As we wrote last month, Mass Effect 3's Kinect functionality is a quantum leap for Kinect integration. BioWare has woven the peripheral's voice control tech into the game's fabric, letting you order mates around, change weapons and even get your thesp on with the Mass Effect 3 script.
The best part, however, isn't what you can do with Kinect in Mass Effect 3 but the fact that you can do without it, whenever and wherever it takes your fancy. There's no cumbersome swapping away from "Kinect mode" - if you haven't got to time to scream an order, just hit a button instead. The result is functionality that's always there yet only as intrusive as you want it to be.
"It happened almost by accident," executive producer Casey Hudson admitted to OXM a week before launch. "We didn't set out to make Mass Effect 3 a voice-controlled title. But a programmer was working in the studio, had the Kinect hardware, and was just experimenting with it.
"And he realised that with the software that comes with Kinect, it was very easy to connect something that you can do in the game with something you've said, almost as easy as that. No research required - it was all there, done for us.
"And we started thinking about what we could actually achieve with that. So many things came to mind - you could tell a squad member to attack your target, you could tell a squad member to switch weapons. While you're busy with the controller, you can tell him to do something that you're not physically able to do, because your thumbs aren't free."
Impressive stuff - but putting the dialogue system under voice control was the real breakthrough for Casey and chums. "It's very fortunate how it works with the existing system, which is that we have paraphrases. Speak those paraphrases, and they trigger that line.

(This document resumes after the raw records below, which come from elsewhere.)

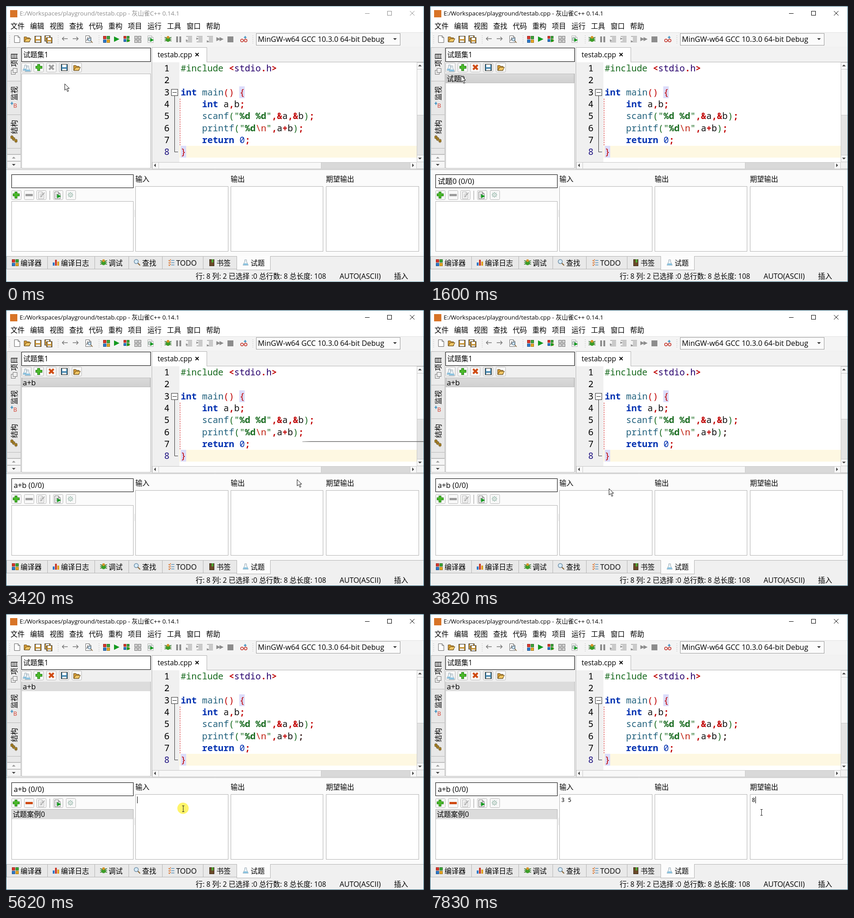
An HTML page with a canvas that plays this animation: 921x608 px, repeating every 8 s.

```html
<!DOCTYPE html>
<html lang="zh-CN">
<head>
<meta charset="utf-8">
<title>IDE</title>
<style>
html, body { margin: 0; width: 921px; height: 608px; overflow: hidden; background: #f0f0f0; }
canvas { display: block; }
</style>
</head>
<body>
<canvas id="stage" width="921" height="608"></canvas>
<script>
const g = document.getElementById('stage').getContext('2d');
const LOOP = 8000;
const UI = '"Open Sans", "Noto Sans CJK SC", "Noto Sans CJK JP", sans-serif';
const MONO = '"Noto Sans Mono", "DejaVu Sans Mono", monospace';
const RED = '#c00000', GREEN = '#176a1e', BLUE = '#0030b0', TEAL = '#20607c', INK = '#101010';
const GRAY = '#8c8c8c', EDGE = '#b4b4b4', PALE = '#b2b2b2';

function box(x, y, w, h, fill, stroke) {
  if (fill) { g.fillStyle = fill; g.fillRect(x, y, w, h); }
  if (stroke) { g.strokeStyle = stroke; g.lineWidth = 1; g.strokeRect(x + .5, y + .5, w - 1, h - 1); }
}
function path(points, stroke, fill, width = 1) {
  g.beginPath();
  for (let i = 0; i < points.length; i += 2) g.lineTo(points[i], points[i + 1]);
  if (fill) { g.closePath(); g.fillStyle = fill; g.fill(); }
  if (stroke) { g.strokeStyle = stroke; g.lineWidth = width; g.stroke(); }
}
function disc(x, y, r, fill, stroke, width = 1) {
  g.beginPath();
  g.arc(x, y, r, 0, Math.PI * 2);
  if (fill) { g.fillStyle = fill; g.fill(); }
  if (stroke) { g.strokeStyle = stroke; g.lineWidth = width; g.stroke(); }
}
function text(s, x, y, size = 15.5, color = '#000', family = UI, weight = 400) {
  g.font = `${weight} ${size}px ${family}`;
  g.fillStyle = color;
  g.fillText(s, x, y);
}
const tri = (x, y, r, dir, c) => dir === 'r' ? path([x - r, y - r, x + r, y, x - r, y + r], null, c)
  : dir === 'l' ? path([x + r / 2, y - r, x - r / 2, y, x + r / 2, y + r], null, c)
  : path([x - r, y - dir * r / 2, x + r, y - dir * r / 2, x, y + dir * r / 2], null, c);

// Icons, each centred on x, y
function plus(x, y) {
  box(x - 7, y - 3, 15, 6, '#1f7a12'); box(x - 3, y - 7, 6, 15, '#1f7a12');
  box(x - 6, y - 2, 13, 4, '#4cbb2c'); box(x - 2, y - 6, 4, 13, '#4cbb2c');
}
function minus(x, y, c) { box(x - 8, y - 3, 16, 5, c); }
function cross(x, y, c, r = 5, w = 4) {
  path([x - r, y - r, x + r, y + r], c, null, w);
  path([x + r, y - r, x - r, y + r], c, null, w);
}
function page(x, y, fill = '#fff', c = '#666') {
  path([x - 5.5, y - 7.5, x + 2.5, y - 7.5, x + 6.5, y - 3.5, x + 6.5, y + 7.5, x - 5.5, y + 7.5, x - 5.5, y - 7.5], c, fill);
  path([x + 2.5, y - 7.5, x + 2.5, y - 3.5, x + 6.5, y - 3.5], c);
}
function folder(x, y) {
  path([x - 7, y + 6, x - 7, y - 5, x - 2, y - 5, x, y - 3, x + 5, y - 3, x + 5, y + 6], '#5c4212', '#d59a35');
  path([x - 7, y + 6, x - 2, y - 1, x + 8, y - 1, x + 4, y + 6, x - 7, y + 6], '#5c4212', '#f2c766');
}
function floppy(x, y, c, r = 7) {
  box(x - r, y - r, 2 * r + 1, 2 * r + 1, c, '#302a20');
  box(x - r + 3, y - r + 1, 2 * r - 5, r - 1, '#fff');
  box(x - r + 3, y + 3, 2 * r - 5, r - 3, '#e8e8e8');
}
function tiles(x, y, cs = ['#d9362b', '#3aa336', '#2b78c9', '#e6a722'], r = 7, edge = 'rgba(0,0,0,.3)') {
  cs.forEach((c, i) => box(x - r + (i % 2) * (r + 1), y - r + (i >> 1) * (r + 1), r, r, c, edge));
}
function bug(x, y) {
  for (const s of [-1, 1]) for (const d of [-4, 0, 4]) path([x, y + d / 2, x + s * 7.5, y + d], '#27651b', null, 1.4);
  disc(x, y + 1, 5, '#3c9d28');
  disc(x, y - 4, 3, '#d39429');
}
function gear(x, y, r, c) {
  for (let i = 0; i < 8; i++) {
    const a = i * Math.PI / 4;
    path([x + r * .6 * Math.cos(a), y + r * .6 * Math.sin(a), x + r * Math.cos(a), y + r * Math.sin(a)], c, null, 2);
  }
  disc(x, y, r * .6, '#f4f4f4', c, 1.4);
  disc(x, y, 1.2, c);
}
function flask(x, y) {
  path([x - 2, y - 6, x - 2, y - 2, x - 6, y + 6, x + 6, y + 6, x + 2, y - 2, x + 2, y - 6], '#94a3ac', '#edf5fa');
  path([x - 4, y + 2, x - 6, y + 6, x + 6, y + 6, x + 4, y + 2], null, '#8bc2df');
}
function lens(x, y, r = 4.5) {
  path([x, y, x + r + 2, y + r + 2], '#8a6a3b', null, r / 2);
  disc(x - 2, y - 2, r, '#d8ecf8', '#6d8ca5', 1.5);
}
function arrow(x, y, d) {
  path([x - 6, y, x + 6, y], '#6f6f6f', null, 1.4);
  path([x + d * 2, y - 4, x + d * 6, y, x + d * 2, y + 4], '#6f6f6f', null, 1.4);
}
function steps(x, y, d) {
  for (let i = 0; i < 5; i++) path([x - (i % 4 ? 2 : 6), y - 6 + i * 3, x + 7, y - 6 + i * 3], GRAY, null, 1.2);
  tri(x - 4, y + d, 2.5, 'r', GRAY);
}
function notes(x, y, c) {
  page(x, y, '#f6f6f6', c);
  for (let i = -3; i < 6; i += 3) path([x - 3, y + i + .5, x + 4, y + i + .5], c);
}
function button(x, y, hover) {
  g.beginPath();
  g.roundRect(x + .5, y + .5, 21, 20, 2);
  g.fillStyle = hover ? '#d6d6d6' : '#f8f8f8';
  g.fill();
  g.strokeStyle = '#b8b8b8';
  g.lineWidth = 1;
  g.stroke();
}

function titleBar(active) {
  const c = active ? '#000' : '#8d8d8d';
  box(0, 0, 921, 58, '#fff');
  box(9, 9, 16, 16, '#d87427');
  text('E:/Workspaces/playground/testab.cpp -', 30, 21, 13.3, c);
  text('灰山雀C++ 0.14.1', 277, 21, 13.4, c);
  path([791, 16.5, 801, 16.5], c);
  box(840, 11, 10, 10, null, c);
  cross(895, 16, c, 5, 1);
  ['文件', '编辑', '视图', '查找', '代码', '重构', '项目', '运行', '工具', '窗口', '帮助']
    .forEach((s, i) => text(s, 10 + i * 43.1, 50));
}

function toolBar() {
  const y = 73;
  box(0, 58, 921, 32, '#f4f4f4');
  path([0, 58.5, 921, 58.5], '#e0e0e0');
  for (const x of [7, 114, 204, 341, 543]) for (let i = 0; i < 5; i++) box(x, 65 + i * 4, 2, 1, '#c4c4c4');
  page(24, y);
  folder(47, y);
  floppy(70, y, '#c79437');
  floppy(91, y - 2, '#c79437', 6);
  floppy(95, y + 2, '#c79437', 6);
  arrow(130, y - 1, -1);
  arrow(153, y - 1, 1);
  page(181, y); text('A', 177, y + 4, 10, '#333'); lens(186, y + 3, 3);
  tiles(221, y);
  tri(244, y, 6, 'r', '#149a20');
  tiles(265, y - 1, undefined, 6); tri(270, y + 3, 4, 'r', '#149a20');
  tiles(290, y, Array(4).fill('#d2d2d2'), 7, '#777');
  page(318, y, '#f8f8f8', PALE); gear(317, y, 5, '#9fb5a9'); tri(322, y + 2, 4, 'r', '#149a20');
  bug(357, y);
  box(375, 67, 4, 13, GRAY); box(382, 67, 4, 13, GRAY);
  steps(403, y, 3); steps(426, y, -1); steps(449, y, 5);
  tri(468, y, 4.5, 'r', GRAY); tri(475, y, 4.5, 'r', GRAY);
  box(488, 67, 13, 13, GRAY);
  disc(520, 76, 3, null, '#c3342a', 1.5); disc(528, 76, 3, null, '#c3342a', 1.5);
  path([527, 66, 527, 72], '#2583b9', null, 1.5); path([524, 69, 530, 69], '#2583b9', null, 1.5);
  box(551, 60, 318, 27, '#fbfbfb', '#9c9c9c');
  text('MinGW-w64 GCC 10.3.0 64-bit Debug', 555, 79, 16.15);
  tri(857, 73, 4, 1, '#333');
}

function sideTabs() {
  ['项目', '监视', '结构'].forEach((s, i) => {
    const y = 91 + i * 74;
    box(2, y, 31, 75, i ? '#e8e8e8' : '#ececec', '#b9b9b9');
    g.save();
    g.translate(24, y + 43);
    g.rotate(-Math.PI / 2);
    text(s, 0, 0);
    g.restore();
  });
  box(11, 141, 10, 10, '#eee', '#777'); box(15, 137, 10, 10, '#eee', '#777');
  text('B', 16, 224, 13, '#d33a2c');
  path([10, 214.5, 16, 214.5], '#2583b9', null, 1.5); path([13, 211, 13, 218], '#2583b9', null, 1.5);
  for (const [x, y] of [[11, 288], [15, 292], [20, 296]]) {
    box(x - 1, y - 2, 6, 6, '#c49a2c', '#70541a'); path([x + 2, y - 4, x + 2, y + 6], '#70541a');
  }
  box(2, 313, 31, 14, '#e8e8e8', '#b9b9b9');
  box(2, 327, 31, 15, '#f6f6f6', '#c2c2c2'); box(2, 342, 31, 16, '#f6f6f6', '#c2c2c2');
  tri(17, 334, 4, -1, '#999'); tri(17, 350, 4, 1, '#444');
}

function row(x, y, w, focused) {
  box(x, y, w, 21, '#dcdcdc');
  if (focused) {
    const s = g.createLinearGradient(0, y, 0, y + 21);
    s.addColorStop(0, '#dadada'); s.addColorStop(1, '#d0d0d0');
    box(x, y, w, 21, s, '#bdbdbd');
  }
}
const caret = (x, y, h) => box(x, y, 1, h, '#000');

function problems(t) {
  const has = t >= 1000, editing = t >= 1820 && t < 2820;
  box(34, 92, 285, 31, '#fff', '#000');
  text('试题集1', 38, 113);
  for (let i = 0; i < 5; i++) button(34 + i * 27.8 | 0, 125, i === 1 && t >= 600 && t < 1400);
  flask(43, 136); flask(48, 138);
  plus(72, 135);
  cross(100, 135, has ? '#cf4a12' : '#9c9c9c');
  floppy(128, 135, '#3c82ad');
  folder(156, 136);
  box(34, 149, 285, 209, '#fff', EDGE);
  if (editing) {
    if (t < 2220) { box(36, 151, 42, 19, '#0078d7'); text('试题0', 37, 166, 15.5, '#fff'); }
    else {
      text(t < 2620 ? 'a' : 'a+', 36, 166, 16);
      caret(t < 2620 ? 46 : 56, 151, 19);
    }
  } else if (has) {
    row(35, 149, 283, t < 5220);
    text(t < 2820 ? '试题0' : 'a+b', 37, 166, t < 2820 ? 15.5 : 16.5);
  }
}

function editor(t) {
  const top = 144, lh = 26.3, cw = 11.778, left = 385;
  box(321, 91, 600, 268, '#f2f2f2');
  box(321, 123, 600, 236, null, EDGE);
  box(321, 91, 122, 34, '#fff', EDGE);
  text('testab.cpp', 334, 113, 15.6);
  cross(421, 107, '#111', 3.5, 2);
  box(322, 124, 583, 220, '#fff');
  box(322, 124, 60, 220, '#f0f0f0');
  box(382, 308, 523, 26, '#fef8e2');
  box(514, 177, 12, 26, '#dcdcfa'); box(385, 308, 12, 26, '#dcdcfa');
  const semi = t >= 3620 ? '#3a2020' : RED;
  const lines = [
    [['#include ', GREEN], ['<', RED, 1], ['stdio', '#26006c'], ['.', RED, 1], ['h', '#26006c'], ['>', RED, 1]],
    [],
    [['int', BLUE, 1], [' main', TEAL], ['()', RED], [' {', RED]],
    [['    int', BLUE, 1], [' a', INK], [',', RED, 1], ['b', INK], [';', RED, 1]],
    [['    scanf', TEAL], ['("', GREEN], ['%d %d', GREEN, 1], ['"', GREEN], [',&', RED, 1], ['a', INK],
      [',&', RED, 1], ['b', INK], [')', GREEN], [';', RED, 1]],
    [['    printf', TEAL], ['("', GREEN], ['%d', GREEN, 1], ['\\n', '#c02010'], ['"', GREEN], [',', RED, 1],
      ['a', INK], ['+', RED, 1], ['b', INK], [')', GREEN], [';', semi, 1]],
    [['    return', BLUE, 1], [' 0', BLUE], [';', RED, 1]],
    [['}', RED]]
  ];
  lines.forEach((line, i) => {
    const y = top + lh * i;
    let x = left;
    text(i + 1, 348.5, y, 19.63, i === 7 ? '#1c1080' : '#000', MONO);
    for (const [s, c, bold] of line) {
      text(s, x, y, 19.63, c, MONO, bold ? 700 : 400);
      x += s.length * cw;
    }
  });
  box(364, 183, 15, 15, '#fff', '#333');
  path([367, 190.5, 376, 190.5], '#222');
  path([371.5, 198, 371.5, 321.5, 379, 321.5], '#333');
  g.setLineDash([3, 2]);
  path([383.5, 204, 383.5, 308], '#d02020');
  g.setLineDash([]);

  box(905, 124, 16, 220, '#e4e4e4', '#c8c8c8');
  box(905, 124, 16, 16, '#f8f8f8', '#c8c8c8');
  box(905, 139, 16, 102, '#f8f8f8', '#c8c8c8');
  box(905, 328, 16, 16, '#f8f8f8', '#c8c8c8');
  tri(912, 131, 4, -1, '#444'); tri(912, 336, 4, 1, '#444');
  box(322, 344, 583, 15, '#d9d9d9', '#c8c8c8');
  box(322, 344, 15, 15, '#f8f8f8', '#c8c8c8');
  box(336, 344, 359, 15, '#f8f8f8', '#c8c8c8');
  box(890, 344, 15, 15, '#f8f8f8', '#c8c8c8');
  tri(328, 351, 4, 'l', '#444');
  path([895, 347, 899, 351, 895, 355], null, '#444');
}

function cases(t) {
  const has = t >= 4820;
  box(1, 360, 919, 191, '#fbfbfb');
  path([1, 360.5, 920, 360.5], EDGE);
  box(12, 371, 269, 30, '#fff', '#000');
  if (t >= 1000) text(t < 2820 ? '试题0 (0/0)' : 'a+b (0/0)', 17, 392, 16.3);
  [12, 40, 67, 104, 132].forEach((x, i) => button(x, 406, i === 0 && t >= 4620 && t < 4820));
  plus(22, 416);
  minus(51, 417, has ? '#cf4a12' : '#9c9c9c');
  notes(77, 417, PALE); path([76, 421, 85, 411], PALE, null, 2);
  path([96.5, 407, 96.5, 427], '#999');
  notes(113, 417, '#777'); tri(117, 419, 4.5, 'r', '#149a20');
  gear(142, 416, 6, '#a9c4b9');
  box(12, 430, 269, 111, '#fff', EDGE);
  if (has) { row(13, 431, 267); text('试题案例0', 15, 447); }
  box(283, 449, 1, 16, '#ddd');
  [['输入', 285, 205], ['输出', 495, 204], ['期望输出', 705, 205]].forEach(([s, x, w]) => {
    text(s, x, 387);
    box(x, 397, w, 144, '#fff', EDGE);
  });
  const input = t < 6020 ? '' : t < 6220 ? '3' : t < 6630 ? '3 ' : '3 5';
  const small = 12.5;
  text(input, 289, 414, small, '#000', MONO);
  if (t >= 5620 && t < 7430) caret(289 + input.length * 7.5 | 0, 402, 15);
  if (t >= 7830) text('8', 709, 414, small, '#000', MONO);
  if (t >= 7430) caret(t >= 7830 ? 717 : 709, 402, 15);
}

function bottomBar() {
  box(0, 551, 921, 57, '#f0f0f0');
  path([0, 551.5, 921, 551.5], EDGE);
  const names = ['编译器', '编译日志', '调试', '查找', 'TODO', '书签', '试题'];
  const edges = [1, 91, 195, 270, 344, 434, 508, 582];
  const labels = [32, 121, 226, 300, 375, 464, 539];
  names.forEach((s, i) => {
    const on = i === 6;
    box(edges[i], 551, edges[i + 1] - edges[i] + 1, on ? 31 : 29, on ? '#fcfcfc' : '#e9e9e9', EDGE);
    if (on) box(edges[i] + 1, 550, 73, 2, '#fcfcfc');
    text(s, labels[i], 572, i === 4 ? 16 : 15.5);
  });
  tiles(20, 565);
  ['#2b78c9', '#c9392b', '#e0a020'].forEach((c, i) => {
    const h = [7, 13, 9][i];
    box(103 + i * 5, 572 - h, 4, h, c);
  });
  bug(215, 565);
  lens(289, 565);
  for (let i = 0; i < 3; i++) {
    path([358, 560 + i * 5, 360, 562 + i * 5, 363, 558 + i * 5], '#d9722b', null, 1.3);
    path([364, 560.5 + i * 5, 371, 560.5 + i * 5], '#4c88b5', null, 1.3);
  }
  box(448, 558, 11, 15, '#6b4a2a', '#3c2a18'); box(453, 558, 4, 7, '#4ca832');
  flask(528, 565);
  text('行: 8 列: 2 已选择 :0 总行数: 8 总长度: 108', 418, 601, 15.4);
  text('AUTO(ASCII)', 735, 601, 16.1);
  text('插入', 855, 601);
}

// Pointer keys: time, x, y
const route = [
  [0, 129, 171], [600, 72, 139], [1200, 72, 139], [1600, 68, 153], [1820, 68, 153], [2220, 864, 196],
  [3220, 864, 196], [3420, 641, 373], [4420, 23, 423], [5020, 23, 423], [5420, 340, 430], [5620, 390, 429],
  [6630, 390, 429], [7030, 600, 462], [7230, 737, 466], [7430, 737, 435], [7630, 737, 435], [7830, 730, 437]
];
const clicks = [[800, 1000], [1820, 2020], [4620, 4820], [5620, 5820], [7430, 7830]];

function pointerAt(t) {
  const i = route.findIndex(k => k[0] > t);
  if (i < 0) return route[route.length - 1].slice(1);
  const [a, ax, ay] = route[i - 1], [b, bx, by] = route[i];
  const p = (t - a) / (b - a);
  return [ax + (bx - ax) * p, ay + (by - ay) * p];
}
function pointer(t) {
  const [x, y] = pointerAt(t).map(Math.round);
  if (clicks.some(([a, b]) => t >= a && t < b)) {
    g.globalCompositeOperation = 'multiply';
    disc(x, y - 1, 12.5, '#fff56a');
    g.globalCompositeOperation = 'source-over';
  }
  const overText = (x > 382 && x < 905 && y > 124 && y < 343) || (x > 285 && x < 909 && y > 397 && y < 541);
  if (overText) {
    path([x + .5, y - 7, x + .5, y + 7], '#222');
    for (const d of [-6.5, 6.5]) path([x - 2, y + d, x + 3, y + d], '#222');
  } else {
    path([0, 0, 0, 14, 3.3, 11, 6, 17, 8.3, 16, 5.7, 10, 10, 10, 0, 0].map((v, i) => v + .5 + (i % 2 ? y : x)), '#111', '#fff');
  }
}

function popupEdge() {
  const s = g.createLinearGradient(653, 0, 672, 0);
  s.addColorStop(0, 'rgba(90,90,90,.3)'); s.addColorStop(1, '#666');
  box(653, 289, 268, 1, s);
  box(653, 290, 268, 1, 'rgba(0,0,0,.25)');
}

// The screen refreshes every 200 ms, with small shifts in phase.
function tick(t) {
  const phase = t < 1820 ? 0 : t < 6630 ? 20 : 30;
  return Math.floor((t - phase) / 200) * 200 + phase;
}

function draw(now) {
  const t = tick(now % LOOP), active = t >= 800;
  box(0, 0, 921, 608, '#f0f0f0');
  titleBar(active);
  toolBar();
  sideTabs();
  problems(t);
  editor(t);
  cases(t);
  bottomBar();
  box(0, 0, 921, 608, null, active ? '#1f5a72' : '#5f93a6');
  if (t >= 3420 && t < 3620) popupEdge();
  pointer(t);
}

let start;
function frame(now) {
  start ??= now;
  draw(Math.max(0, now - start));
  requestAnimationFrame(frame);
}
requestAnimationFrame(frame);
</script>
</body>
</html>
```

"Once you start doing that, you realise you're using different mental pathways to interact with the game. You're not pressing buttons to talk, you're talking to talk. And it makes conversation totally different, especially because the Kinect can isolate room noise really well.
"You don't have to project out to your TV in any way," he continued. "You can speak quietly in a conversational tone. And it hears you, and then you're having this amazingly realistic conversation with a character.
"It feels like the future of interactive storytelling. You're just talking to a character, and you're going deeper into their conversation, asking them questions and telling them things and after it's over you pick up the controller, and it's a cold piece of plastic, and you think 'this is the old way, and what I was doing was the future'."
BioWare chose not to use Kinect's motion control features for Mass Effect 3, calling the tech a "barrier", but Casey sees potential here nonetheless. "Part of the thing that makes it work is that it just works. It's reliable and fast. As other technologies get to the point where they're not gimmicky, but reliable and fast, then we can start doing things with gesture."
How have you found Mass Effect 3's Kinect functionality? Come on, it makes a nice change from talking about the ending.